More time passes, you open the bin and discard the pesto dinner. You lay in bed with all the lights off. This is the place he would look for you anyway, in bed, not in the kitchen. There are places for things in the house. You wonder if humans, like objects, can ever shift their place in a home. While your eyes drift to sleep you list all the things that you touched that day: clay-like heads, soft like pillows, new silky curls, peach skin, dry ankles, latex, fresh basil, olive oil, parmesan cheese, rubbery pasta, glass, silk bed sheets, your unshaven legs, your dry coarse hair,
his pointy chin, his warm neck, his cotton shirt. He kisses you furiously.

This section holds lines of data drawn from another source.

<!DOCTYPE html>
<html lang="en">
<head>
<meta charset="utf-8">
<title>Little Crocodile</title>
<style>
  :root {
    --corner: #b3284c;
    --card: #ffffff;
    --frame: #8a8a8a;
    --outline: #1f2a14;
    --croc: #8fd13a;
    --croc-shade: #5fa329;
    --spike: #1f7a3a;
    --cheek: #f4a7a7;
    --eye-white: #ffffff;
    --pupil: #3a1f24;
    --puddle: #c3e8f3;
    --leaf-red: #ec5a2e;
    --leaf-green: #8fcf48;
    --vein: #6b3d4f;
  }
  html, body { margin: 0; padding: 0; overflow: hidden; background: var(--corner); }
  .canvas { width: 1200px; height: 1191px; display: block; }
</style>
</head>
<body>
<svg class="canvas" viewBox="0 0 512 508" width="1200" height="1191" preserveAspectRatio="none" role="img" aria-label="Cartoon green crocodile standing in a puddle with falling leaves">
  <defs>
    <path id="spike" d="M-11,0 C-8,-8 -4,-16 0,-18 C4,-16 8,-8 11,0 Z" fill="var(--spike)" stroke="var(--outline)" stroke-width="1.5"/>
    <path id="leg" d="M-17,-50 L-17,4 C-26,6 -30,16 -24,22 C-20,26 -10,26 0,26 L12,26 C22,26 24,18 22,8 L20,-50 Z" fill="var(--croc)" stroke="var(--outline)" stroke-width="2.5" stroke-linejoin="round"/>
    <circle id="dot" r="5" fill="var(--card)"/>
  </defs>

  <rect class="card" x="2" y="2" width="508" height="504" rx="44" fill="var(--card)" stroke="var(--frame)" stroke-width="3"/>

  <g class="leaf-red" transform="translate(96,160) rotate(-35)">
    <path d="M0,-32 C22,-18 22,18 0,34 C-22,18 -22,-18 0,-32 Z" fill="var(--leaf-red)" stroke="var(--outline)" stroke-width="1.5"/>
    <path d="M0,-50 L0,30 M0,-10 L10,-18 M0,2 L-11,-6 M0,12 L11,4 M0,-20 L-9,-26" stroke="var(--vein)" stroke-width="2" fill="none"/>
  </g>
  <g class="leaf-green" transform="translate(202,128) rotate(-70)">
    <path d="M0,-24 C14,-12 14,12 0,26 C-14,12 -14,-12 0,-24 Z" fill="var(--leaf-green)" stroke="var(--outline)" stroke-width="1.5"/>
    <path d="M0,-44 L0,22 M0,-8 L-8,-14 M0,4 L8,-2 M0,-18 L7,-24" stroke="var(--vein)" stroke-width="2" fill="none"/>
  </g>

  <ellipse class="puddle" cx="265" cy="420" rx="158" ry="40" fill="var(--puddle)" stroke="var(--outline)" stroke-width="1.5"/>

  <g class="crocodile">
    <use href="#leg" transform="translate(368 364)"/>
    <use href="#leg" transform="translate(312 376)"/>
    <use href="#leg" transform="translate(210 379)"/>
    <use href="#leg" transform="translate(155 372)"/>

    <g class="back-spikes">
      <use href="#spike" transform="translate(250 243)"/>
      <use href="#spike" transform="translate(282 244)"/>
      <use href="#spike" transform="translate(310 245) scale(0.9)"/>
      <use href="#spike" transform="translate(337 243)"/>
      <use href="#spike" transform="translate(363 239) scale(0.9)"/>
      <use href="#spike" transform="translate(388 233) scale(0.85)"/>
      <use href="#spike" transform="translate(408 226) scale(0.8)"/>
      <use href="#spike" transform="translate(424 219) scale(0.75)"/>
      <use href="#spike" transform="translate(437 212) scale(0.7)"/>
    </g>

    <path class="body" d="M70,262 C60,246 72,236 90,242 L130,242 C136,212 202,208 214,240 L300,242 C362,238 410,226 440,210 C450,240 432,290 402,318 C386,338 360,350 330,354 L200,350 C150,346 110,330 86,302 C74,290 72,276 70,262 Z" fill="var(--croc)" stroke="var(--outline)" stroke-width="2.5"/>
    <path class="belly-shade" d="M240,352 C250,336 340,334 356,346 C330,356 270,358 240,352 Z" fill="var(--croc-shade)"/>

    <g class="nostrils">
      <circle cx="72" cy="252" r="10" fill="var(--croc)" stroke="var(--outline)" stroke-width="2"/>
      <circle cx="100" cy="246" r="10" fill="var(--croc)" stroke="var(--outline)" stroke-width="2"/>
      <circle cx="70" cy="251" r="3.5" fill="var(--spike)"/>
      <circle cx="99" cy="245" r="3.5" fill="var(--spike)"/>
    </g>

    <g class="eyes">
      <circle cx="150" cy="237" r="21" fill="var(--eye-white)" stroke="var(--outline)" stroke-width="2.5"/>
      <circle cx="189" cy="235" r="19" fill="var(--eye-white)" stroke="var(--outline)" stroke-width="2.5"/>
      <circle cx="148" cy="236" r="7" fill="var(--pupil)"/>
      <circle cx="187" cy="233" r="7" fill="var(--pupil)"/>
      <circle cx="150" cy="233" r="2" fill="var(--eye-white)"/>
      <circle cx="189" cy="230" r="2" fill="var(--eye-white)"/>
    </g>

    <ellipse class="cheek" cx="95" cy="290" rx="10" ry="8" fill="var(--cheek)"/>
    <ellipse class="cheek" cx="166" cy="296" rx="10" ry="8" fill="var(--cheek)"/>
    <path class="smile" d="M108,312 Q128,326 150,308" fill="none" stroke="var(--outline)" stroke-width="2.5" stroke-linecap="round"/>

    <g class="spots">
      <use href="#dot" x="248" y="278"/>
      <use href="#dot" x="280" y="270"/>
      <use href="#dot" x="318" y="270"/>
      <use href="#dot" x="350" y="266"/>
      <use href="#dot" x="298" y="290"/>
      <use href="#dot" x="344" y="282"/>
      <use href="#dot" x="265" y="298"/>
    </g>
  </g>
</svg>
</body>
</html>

“Luis,” you say after he wakes you up. He has a key but you don’t hear him come in. How dangerous, you think for a woman who lives alone like yourself, but the thought gets lost in the sound of his rapid breathing, his hungry touch. You move, you shift, you get on top. You close your eyes and the only thing you can smell is the faint smell of whiskey on his breath. A whiff of cheese.
You kiss him softly one more time before that familiar feeling comes back: You wish to be alone. You yearn for Luis so that when he’s there, you can go back to wanting the empty house. The one set of keys. The unfinished lists. That part of you that takes comfort in not belonging to anyone.
You kiss Luis goodnight. His warm neck smells like you: like cheese, like sex, like surgical wash, like Chanel no.5, like freshly washed silk sheets. You grab his face and take one last bunny whiff of his smell. It reveals a hidden layer of her: cupcake batter, fresh linens, peony Mayer’s wash and sweet and sour sweat.
“Shower,” you tell him. Your hand touches his prickly three-day-old-beard, you don’t want to kiss it anymore but you do out of habit. You whisper in Luis’s ear, “She’s waiting.”
MARÍA ALEJANDRA BARRIOS — María is a Pushcart-nominated writer born in Barranquilla, Colombia. She has an MA in Creative Writing from The University of Manchester and currently lives in Brooklyn. Her stories have been published in places such as Hobart Pulp, Reservoir Journal, Cosmonauts Avenue, Jellyfish Review, Lost Balloon, Shenandoah Literary, Vol.1 Brooklyn, El Malpensante, Moon City, Fractured Lit, and SmokeLong Quarterly. She was the 2020 SmokeLong Flash Fiction Fellow and her work has been supported by organizations such as Vermont Studio Center, Caldera Arts Center, and the New Orleans Writing Residency. She’s currently at work revising her debut novel.
Art by JESSE LEE KERCHEVAL — Jesse Lee is a poet, writer, translator, and graphic artist. Her recent books include the poetry collection America that island off the coast of France, winner of the Dorset Prize, and the short story collection Underground Women. Her illustrated essays, graphic narratives and comics have appeared in Waxwing, On the Seawall, SweetLit, The Quarantine Public Library and the New England Review.